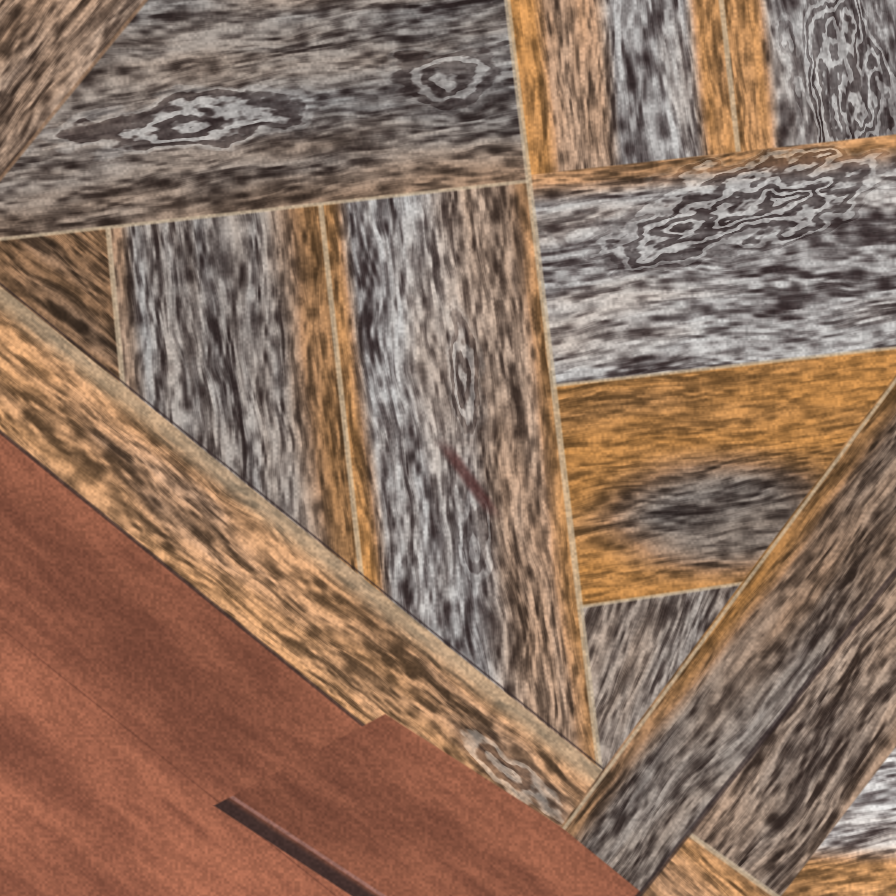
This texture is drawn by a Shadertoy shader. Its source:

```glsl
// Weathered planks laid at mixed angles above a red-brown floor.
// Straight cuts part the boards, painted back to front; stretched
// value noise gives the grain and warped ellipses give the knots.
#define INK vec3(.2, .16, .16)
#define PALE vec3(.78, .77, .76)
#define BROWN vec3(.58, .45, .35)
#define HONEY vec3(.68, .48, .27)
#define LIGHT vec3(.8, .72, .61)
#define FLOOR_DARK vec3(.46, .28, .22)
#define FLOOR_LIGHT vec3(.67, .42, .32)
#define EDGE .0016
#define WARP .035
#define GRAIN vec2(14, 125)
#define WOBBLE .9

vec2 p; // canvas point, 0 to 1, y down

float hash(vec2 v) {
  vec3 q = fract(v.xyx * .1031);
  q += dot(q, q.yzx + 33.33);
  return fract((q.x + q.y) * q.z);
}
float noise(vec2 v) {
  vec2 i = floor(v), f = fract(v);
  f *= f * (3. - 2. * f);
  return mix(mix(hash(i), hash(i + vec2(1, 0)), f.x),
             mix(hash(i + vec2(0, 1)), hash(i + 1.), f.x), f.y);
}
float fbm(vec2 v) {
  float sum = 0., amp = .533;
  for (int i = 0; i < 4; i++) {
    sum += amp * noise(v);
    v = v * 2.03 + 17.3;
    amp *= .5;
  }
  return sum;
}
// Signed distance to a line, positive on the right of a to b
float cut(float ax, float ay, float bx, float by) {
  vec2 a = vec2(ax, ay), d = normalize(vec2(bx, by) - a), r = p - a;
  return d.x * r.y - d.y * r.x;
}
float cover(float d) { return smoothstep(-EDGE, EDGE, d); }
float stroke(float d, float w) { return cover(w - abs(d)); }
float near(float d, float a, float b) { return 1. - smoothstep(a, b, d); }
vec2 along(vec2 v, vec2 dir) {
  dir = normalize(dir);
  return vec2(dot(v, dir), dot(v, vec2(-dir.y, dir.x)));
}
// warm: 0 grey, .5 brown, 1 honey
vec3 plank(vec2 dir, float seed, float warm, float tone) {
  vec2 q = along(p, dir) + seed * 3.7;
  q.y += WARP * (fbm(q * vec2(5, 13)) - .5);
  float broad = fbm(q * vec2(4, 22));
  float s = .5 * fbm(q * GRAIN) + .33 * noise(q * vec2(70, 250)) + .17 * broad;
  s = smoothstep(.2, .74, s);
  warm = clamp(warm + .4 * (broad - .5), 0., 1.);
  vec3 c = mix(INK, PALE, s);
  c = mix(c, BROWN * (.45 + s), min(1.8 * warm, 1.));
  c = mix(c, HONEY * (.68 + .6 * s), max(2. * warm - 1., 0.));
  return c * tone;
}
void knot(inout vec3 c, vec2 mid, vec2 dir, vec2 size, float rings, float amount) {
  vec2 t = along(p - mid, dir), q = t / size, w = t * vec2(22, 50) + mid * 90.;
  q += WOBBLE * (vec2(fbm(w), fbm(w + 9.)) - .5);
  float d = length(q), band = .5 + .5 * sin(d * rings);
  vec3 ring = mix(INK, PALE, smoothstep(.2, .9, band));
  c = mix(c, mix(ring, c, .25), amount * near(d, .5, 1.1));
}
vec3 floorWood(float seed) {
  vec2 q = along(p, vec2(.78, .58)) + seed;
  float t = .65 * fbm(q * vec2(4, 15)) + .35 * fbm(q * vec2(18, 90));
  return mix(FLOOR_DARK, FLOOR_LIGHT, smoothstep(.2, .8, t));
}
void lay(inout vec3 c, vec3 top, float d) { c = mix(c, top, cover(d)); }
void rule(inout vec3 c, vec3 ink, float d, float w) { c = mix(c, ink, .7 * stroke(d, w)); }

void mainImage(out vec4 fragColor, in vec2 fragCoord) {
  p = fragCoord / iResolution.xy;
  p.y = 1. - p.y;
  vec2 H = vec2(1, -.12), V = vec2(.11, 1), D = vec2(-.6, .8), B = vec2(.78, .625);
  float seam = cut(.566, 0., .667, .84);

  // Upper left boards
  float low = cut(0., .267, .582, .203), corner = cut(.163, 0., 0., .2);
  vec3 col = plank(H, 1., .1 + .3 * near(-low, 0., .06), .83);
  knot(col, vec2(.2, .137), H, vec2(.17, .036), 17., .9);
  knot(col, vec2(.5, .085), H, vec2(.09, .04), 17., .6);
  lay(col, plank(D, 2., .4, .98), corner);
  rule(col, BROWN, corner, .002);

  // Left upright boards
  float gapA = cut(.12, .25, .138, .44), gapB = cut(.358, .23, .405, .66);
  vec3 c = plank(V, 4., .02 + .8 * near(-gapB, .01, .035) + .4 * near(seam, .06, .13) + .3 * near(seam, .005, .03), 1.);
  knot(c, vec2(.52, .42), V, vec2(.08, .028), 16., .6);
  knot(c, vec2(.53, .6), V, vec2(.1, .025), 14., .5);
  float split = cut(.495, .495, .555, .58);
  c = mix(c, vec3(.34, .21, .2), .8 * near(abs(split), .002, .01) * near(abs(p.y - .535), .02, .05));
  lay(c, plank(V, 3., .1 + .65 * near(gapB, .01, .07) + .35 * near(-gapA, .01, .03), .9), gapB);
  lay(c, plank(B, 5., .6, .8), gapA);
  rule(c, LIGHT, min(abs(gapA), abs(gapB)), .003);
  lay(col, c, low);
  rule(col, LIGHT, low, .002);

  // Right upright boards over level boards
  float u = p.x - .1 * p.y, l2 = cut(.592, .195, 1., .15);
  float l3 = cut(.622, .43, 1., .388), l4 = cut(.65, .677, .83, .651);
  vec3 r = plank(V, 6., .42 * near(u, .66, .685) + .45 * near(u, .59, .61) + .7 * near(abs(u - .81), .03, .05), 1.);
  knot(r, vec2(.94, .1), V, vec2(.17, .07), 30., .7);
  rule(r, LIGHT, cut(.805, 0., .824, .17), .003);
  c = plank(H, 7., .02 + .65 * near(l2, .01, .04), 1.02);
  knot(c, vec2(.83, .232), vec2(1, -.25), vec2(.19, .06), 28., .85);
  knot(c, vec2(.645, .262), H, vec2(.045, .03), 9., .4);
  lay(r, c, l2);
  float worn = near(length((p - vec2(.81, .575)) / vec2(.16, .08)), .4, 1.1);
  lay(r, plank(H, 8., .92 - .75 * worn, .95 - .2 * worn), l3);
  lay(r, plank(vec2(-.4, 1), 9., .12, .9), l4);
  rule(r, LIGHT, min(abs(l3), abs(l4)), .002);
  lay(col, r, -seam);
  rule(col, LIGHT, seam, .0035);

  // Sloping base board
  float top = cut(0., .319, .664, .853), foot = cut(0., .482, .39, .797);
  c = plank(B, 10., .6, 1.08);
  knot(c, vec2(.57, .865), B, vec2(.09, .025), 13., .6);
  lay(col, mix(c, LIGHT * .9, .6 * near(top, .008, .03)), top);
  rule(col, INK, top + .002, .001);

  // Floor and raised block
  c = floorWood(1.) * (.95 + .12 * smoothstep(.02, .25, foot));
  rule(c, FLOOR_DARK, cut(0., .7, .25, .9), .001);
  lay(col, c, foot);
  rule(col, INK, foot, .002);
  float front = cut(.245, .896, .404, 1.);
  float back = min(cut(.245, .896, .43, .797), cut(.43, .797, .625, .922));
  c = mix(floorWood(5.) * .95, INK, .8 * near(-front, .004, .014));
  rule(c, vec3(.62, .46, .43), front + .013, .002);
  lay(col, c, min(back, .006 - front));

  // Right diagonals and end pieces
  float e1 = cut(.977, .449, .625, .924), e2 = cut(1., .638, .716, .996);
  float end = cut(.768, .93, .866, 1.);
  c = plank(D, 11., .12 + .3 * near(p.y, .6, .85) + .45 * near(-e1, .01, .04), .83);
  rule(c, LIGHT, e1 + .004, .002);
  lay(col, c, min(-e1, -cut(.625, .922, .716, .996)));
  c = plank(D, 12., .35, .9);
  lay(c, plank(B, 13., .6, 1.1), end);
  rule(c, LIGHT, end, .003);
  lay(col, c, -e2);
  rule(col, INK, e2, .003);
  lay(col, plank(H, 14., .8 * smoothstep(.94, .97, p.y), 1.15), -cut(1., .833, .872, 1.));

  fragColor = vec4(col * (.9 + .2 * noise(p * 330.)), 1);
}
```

== Exercise ==
What lines in the material above hold the word "along"? Pull them out.

== Result of the exercise ==
vec2 along(vec2 v, vec2 dir) {
  vec2 q = along(p, dir) + seed * 3.7;
  vec2 t = along(p - mid, dir), q = t / size, w = t * vec2(22, 50) + mid * 90.;
  vec2 q = along(p, vec2(.78, .58)) + seed;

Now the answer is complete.